→ Exercise description:
Would you return every line of the listing below that has "page" in it?

Start of Block

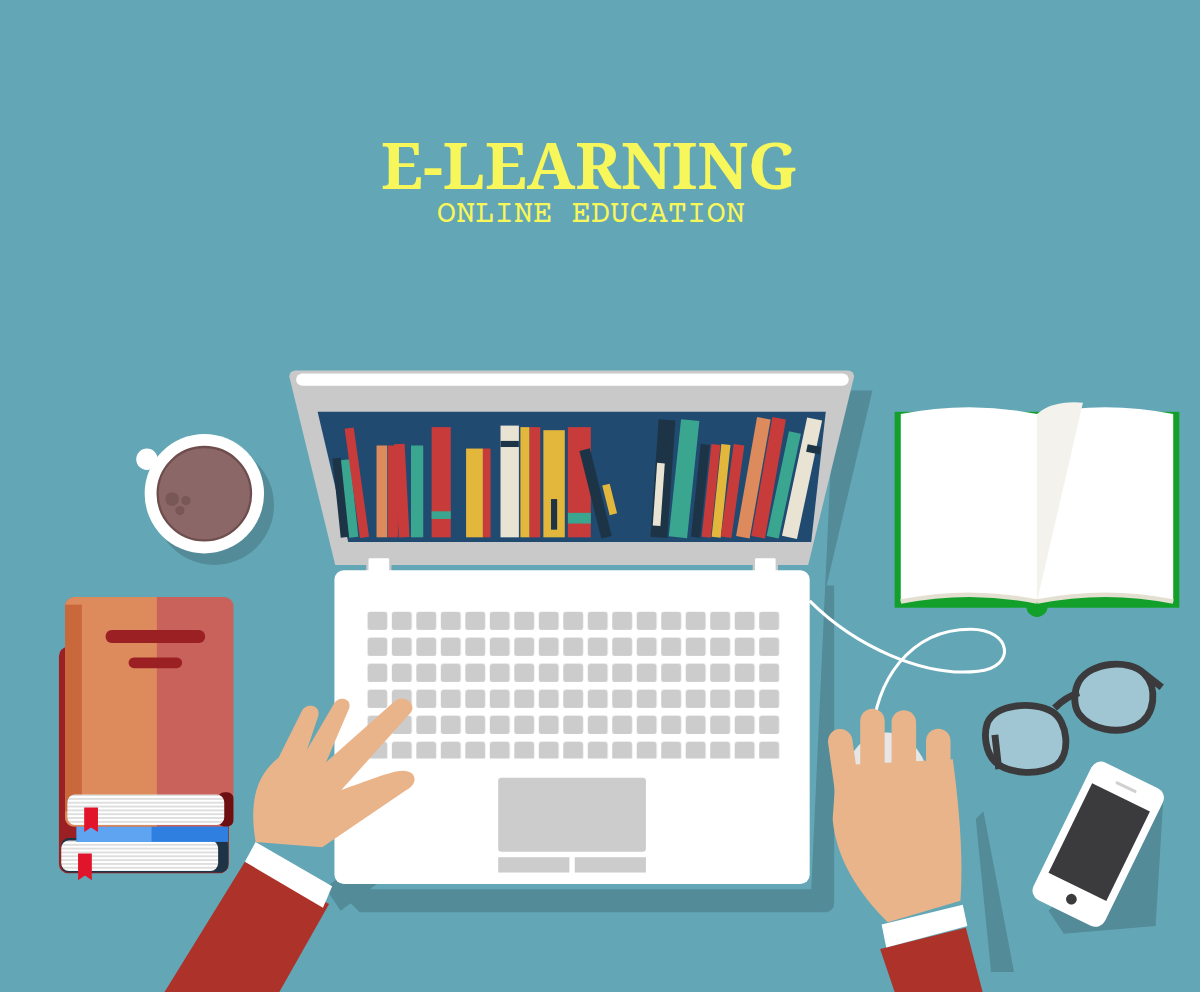
<!DOCTYPE html>
<html lang="en">
<head>
<meta charset="utf-8">
<title>E-Learning Online Education</title>
<link rel="stylesheet" href="https://fonts.googleapis.com/css2?family=Noto+Serif:wght@700&family=Courier+Prime&display=swap">
<style>
:root{
  --bg:#63a7b6;
  --shadow:#538b98;
  --title:#f7f65a;
  --white:#ffffff;
  --bezel:#c9c9c9;
  --key:#cccccc;
  --screen:#204a70;
  --skin:#e9b48a;
  --sleeve:#ad3229;
  --coffee:#8c6767;
  --coffee-dark:#6e4d4d;
  --green:#12a02a;
  --page:#f3f2ec;
  --dark:#3b3b3e;
  --red:#c73b3b;
  --orange:#dd8a5c;
  --rose:#c8625a;
  --maroon:#9b2024;
  --blue:#2f7fe0;
  --teal:#3aa68f;
  --yellow:#e3b63c;
  --navy:#1d3447;
  --cream:#e9e3d3;
  --mouse:#e6e6e6;
}
html,body{margin:0;padding:0;overflow:hidden;background:var(--bg)}
.artboard{width:1200px;height:992px;display:block}
.headline{font-family:"Noto Serif",serif;font-weight:700;fill:var(--title)}
.tagline{font-family:"Courier Prime",monospace;fill:var(--title)}
</style>
</head>
<body>
<svg class="artboard" viewBox="0 0 1568 1296" role="img" aria-label="E-learning desk with laptop, books, coffee, glasses and phone">
  <defs>
    <pattern id="key-grid" x="480" y="799" width="32" height="34" patternUnits="userSpaceOnUse">
      <rect width="26" height="24" rx="4" fill="var(--key)"/>
    </pattern>
    <pattern id="page-lines" width="8" height="5" patternUnits="userSpaceOnUse">
      <rect width="8" height="5" fill="var(--white)"/>
      <rect y="3" width="8" height="1.5" fill="#c9c9c9"/>
    </pattern>
  </defs>

  <rect width="1568" height="1296" fill="var(--bg)"/>

  <text class="headline" x="770" y="247" font-size="84" text-anchor="middle">E-LEARNING</text>
  <text class="tagline" x="772" y="290" font-size="42" text-anchor="middle">ONLINE EDUCATION</text>

  <!-- shadows -->
  <g fill="var(--shadow)">
    <path d="M1090 510h50l-60 255h10v415a12 12 0 0 1-12 12H470l-30-30h620z"/>
    <circle cx="280" cy="660" r="78"/>
    <path d="M1370 1190l20 30 120-10 10-165z"/>
    <path d="M1275 1070l20 200h30l-40-210z"/>
    <path d="M560 1060l35 20-150 110-20-30z"/>
  </g>

  <!-- coffee -->
  <g id="coffee-cup">
    <circle cx="192" cy="600" r="14" fill="var(--white)"/>
    <circle cx="267" cy="645" r="78" fill="var(--white)"/>
    <circle cx="267" cy="645" r="61" fill="var(--coffee)" stroke="var(--coffee-dark)" stroke-width="3"/>
    <path d="M215 618a60 60 0 0 1 100 50a60 60 0 0 0-100-50z" fill="#9b7676"/>
    <g fill="var(--coffee-dark)" opacity=".6">
      <circle cx="225" cy="652" r="9"/><circle cx="243" cy="654" r="6"/><circle cx="235" cy="667" r="6"/>
    </g>
  </g>

  <!-- stacked books -->
  <g id="book-stack">
    <rect x="77" y="845" width="222" height="296" rx="12" fill="var(--maroon)"/>
    <rect x="80" y="1095" width="218" height="45" rx="10" fill="var(--navy)"/>
    <rect x="80" y="1098" width="205" height="40" rx="10" fill="url(#page-lines)"/>
    <rect x="100" y="1075" width="198" height="25" fill="var(--blue)"/>
    <rect x="100" y="1075" width="98" height="25" fill="#5ea4f0"/>
    <rect x="85" y="780" width="220" height="300" rx="12" fill="var(--rose)"/>
    <path d="M97 780h108v300H97a12 12 0 0 1-12-12V792a12 12 0 0 1 12-12z" fill="var(--orange)"/>
    <rect x="85" y="790" width="22" height="270" fill="#c9683a"/>
    <rect x="138" y="823" width="130" height="17" rx="8" fill="var(--maroon)"/>
    <rect x="168" y="859" width="70" height="14" rx="7" fill="var(--maroon)"/>
    <rect x="285" y="1035" width="20" height="45" rx="8" fill="#6e0f12"/>
    <rect x="88" y="1038" width="205" height="40" rx="10" fill="url(#page-lines)"/>
    <path d="M110 1055h18v32l-9-6-9 6zM102 1115h18v35l-9-6-9 6z" fill="#e0142a"/>
  </g>

  <!-- laptop -->
  <g id="laptop">
    <path d="M378 492a8 8 0 0 1 8-8h722a8 8 0 0 1 8 8l-60 246H438z" fill="var(--bezel)"/>
    <rect x="387" y="488" width="722" height="16" rx="8" fill="var(--white)"/>
    <path d="M415 538h664l-19 170H455z" fill="var(--screen)"/>
    <g id="screen-shelf">
      <rect x="445" y="598" width="11" height="104" fill="var(--navy)" transform="rotate(-6 450 700)"/>
      <rect x="456" y="600" width="12" height="102" fill="var(--teal)" transform="rotate(-6 462 700)"/>
      <rect x="470" y="558" width="12" height="144" fill="var(--red)" transform="rotate(-8 476 700)"/>
      <rect x="492" y="582" width="14" height="120" fill="var(--orange)"/>
      <rect x="507" y="582" width="13" height="120" fill="var(--red)"/>
      <rect x="521" y="580" width="14" height="122" fill="var(--red)" transform="rotate(-3 528 700)"/>
      <rect x="537" y="582" width="16" height="120" fill="var(--teal)"/>
      <rect x="564" y="558" width="25" height="144" fill="var(--red)"/>
      <rect x="564" y="668" width="25" height="10" fill="var(--teal)"/>
      <rect x="609" y="586" width="22" height="116" fill="var(--yellow)"/>
      <rect x="631" y="586" width="10" height="116" fill="var(--red)"/>
      <rect x="654" y="556" width="24" height="146" fill="var(--cream)"/>
      <rect x="654" y="576" width="24" height="8" fill="var(--navy)"/>
      <rect x="680" y="558" width="12" height="144" fill="var(--yellow)"/>
      <rect x="692" y="558" width="14" height="144" fill="var(--red)"/>
      <rect x="710" y="562" width="28" height="140" fill="var(--yellow)"/>
      <rect x="720" y="652" width="8" height="40" fill="var(--navy)"/>
      <rect x="742" y="558" width="30" height="144" fill="var(--red)"/>
      <rect x="742" y="670" width="30" height="14" fill="var(--teal)"/>
      <rect x="785" y="584" width="14" height="118" fill="var(--navy)" transform="rotate(-14 792 700)"/>
      <rect x="803" y="635" width="10" height="40" fill="var(--yellow)" transform="rotate(-14 792 700)"/>
      <rect x="850" y="548" width="22" height="154" fill="var(--navy)" transform="rotate(4 860 700)"/>
      <rect x="852" y="605" width="10" height="82" fill="var(--cream)" transform="rotate(4 860 700)"/>
      <rect x="874" y="548" width="24" height="154" fill="var(--teal)" transform="rotate(6 886 700)"/>
      <rect x="903" y="580" width="12" height="122" fill="var(--navy)" transform="rotate(6 909 700)"/>
      <rect x="917" y="580" width="12" height="122" fill="var(--red)" transform="rotate(6 923 700)"/>
      <rect x="930" y="580" width="12" height="122" fill="var(--yellow)" transform="rotate(6 936 700)"/>
      <rect x="942" y="580" width="14" height="122" fill="var(--red)" transform="rotate(8 949 700)"/>
      <rect x="962" y="544" width="18" height="158" fill="var(--orange)" transform="rotate(10 971 700)"/>
      <rect x="982" y="544" width="18" height="158" fill="var(--red)" transform="rotate(10 991 700)"/>
      <rect x="1002" y="562" width="16" height="140" fill="var(--teal)" transform="rotate(12 1010 700)"/>
      <rect x="1022" y="544" width="20" height="158" fill="var(--cream)" transform="rotate(12 1032 700)"/>
      <rect x="1030" y="578" width="18" height="10" fill="var(--navy)" transform="rotate(12 1032 700)"/>
    </g>
    <rect x="480" y="728" width="30" height="36" rx="3" fill="var(--white)" stroke="var(--bezel)" stroke-width="3"/>
    <rect x="985" y="728" width="30" height="36" rx="3" fill="var(--white)" stroke="var(--bezel)" stroke-width="3"/>
    <rect x="437" y="745" width="621" height="410" rx="12" fill="var(--white)"/>
    <rect x="480" y="799" width="540" height="192" fill="url(#key-grid)"/>
    <rect x="651" y="1016" width="193" height="97" rx="4" fill="var(--key)"/>
    <rect x="651" y="1120" width="93" height="20" fill="var(--key)"/>
    <rect x="751" y="1120" width="93" height="20" fill="var(--key)"/>
  </g>

  <!-- open notebook -->
  <g id="open-book">
    <circle cx="1355" cy="792" r="14" fill="var(--green)"/>
    <rect x="1169" y="538" width="372" height="256" fill="var(--green)"/>
    <path d="M1177 541q90-18 178 0v245q-90-18-178 0z" fill="var(--white)"/>
    <path d="M1355 541q90-18 178 0v245q-90-18-178 0z" fill="var(--white)"/>
    <path d="M1355 541q20-18 60-15l-60 260z" fill="var(--page)"/>
    <path d="M1177 786q90-18 178 0M1355 786q90-18 178 0" fill="none" stroke="#e3e0d2" stroke-width="6"/>
  </g>

  <!-- glasses -->
  <g id="glasses" stroke="var(--dark)" stroke-width="9" fill="#9fc6d2">
    <path d="M1290 945c10-25 60-30 85-15c20 12 25 55 5 70c-25 15-65 10-80-5c-12-12-15-35-10-50z"/>
    <path d="M1410 890c15-25 65-30 85-10c18 18 15 55-10 68c-25 12-60 5-75-15c-8-12-7-30 0-43z"/>
    <path d="M1378 925q15-15 32-20M1495 880l23 18M1300 960l5 45" fill="none"/>
  </g>

  <!-- phone -->
  <g id="phone" transform="rotate(26 1435 1103)">
    <rect x="1383" y="1003" width="104" height="200" rx="14" fill="var(--white)"/>
    <rect x="1393" y="1035" width="84" height="130" fill="var(--dark)"/>
    <circle cx="1435" cy="1183" r="7" fill="var(--dark)"/>
    <rect x="1420" y="1018" width="30" height="4" rx="2" fill="#d0d0d0"/>
  </g>

  <!-- left hand -->
  <g id="left-hand">
    <path d="M215 1296l105-170 110 55-65 115z" fill="var(--sleeve)"/>
    <path d="M320 1126l14-26 100 58-12 28z" fill="var(--white)"/>
    <path d="M334 1100c-10-60 5-90 30-110l30-60c5-12 25-10 22 5l-15 45 35-60c6-12 25-8 20 6l-30 70 90-80c12-10 30 4 20 16l-90 100c30-10 65-25 80-25c20 0 20 18 5 25l-110 75z" fill="var(--skin)"/>
  </g>

  <!-- mouse, cable and right hand -->
  <g id="right-hand">
    <ellipse cx="1158" cy="1035" rx="58" ry="78" fill="var(--mouse)"/>
    <path d="M1058 785c60 60 150 100 220 92c50-5 45-55-10-55c-80 0-125 70-128 140" fill="none" stroke="var(--white)" stroke-width="4"/>
    <path d="M1150 1240l112-28 22 84h-115z" fill="var(--sleeve)"/>
    <path d="M1152 1208l106-26 6 28-106 28z" fill="var(--white)"/>
    <g fill="var(--skin)">
      <path d="M1160 1205c-40-40-68-85-72-135l5-70 152-8c8 60 14 125 10 185z"/>
      <rect x="1088" y="952" width="32" height="120" rx="16" transform="rotate(-8 1104 1012)"/>
      <rect x="1124" y="926" width="32" height="110" rx="16"/>
      <rect x="1165" y="928" width="32" height="110" rx="16"/>
      <rect x="1210" y="952" width="32" height="100" rx="16"/>
    </g>
  </g>
</svg>
</body>
</html>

End of Block

→ Solution:
  --page:#f3f2ec;
    <pattern id="page-lines" width="8" height="5" patternUnits="userSpaceOnUse">
    <rect x="80" y="1098" width="205" height="40" rx="10" fill="url(#page-lines)"/>
    <rect x="88" y="1038" width="205" height="40" rx="10" fill="url(#page-lines)"/>
    <path d="M1355 541q20-18 60-15l-60 260z" fill="var(--page)"/>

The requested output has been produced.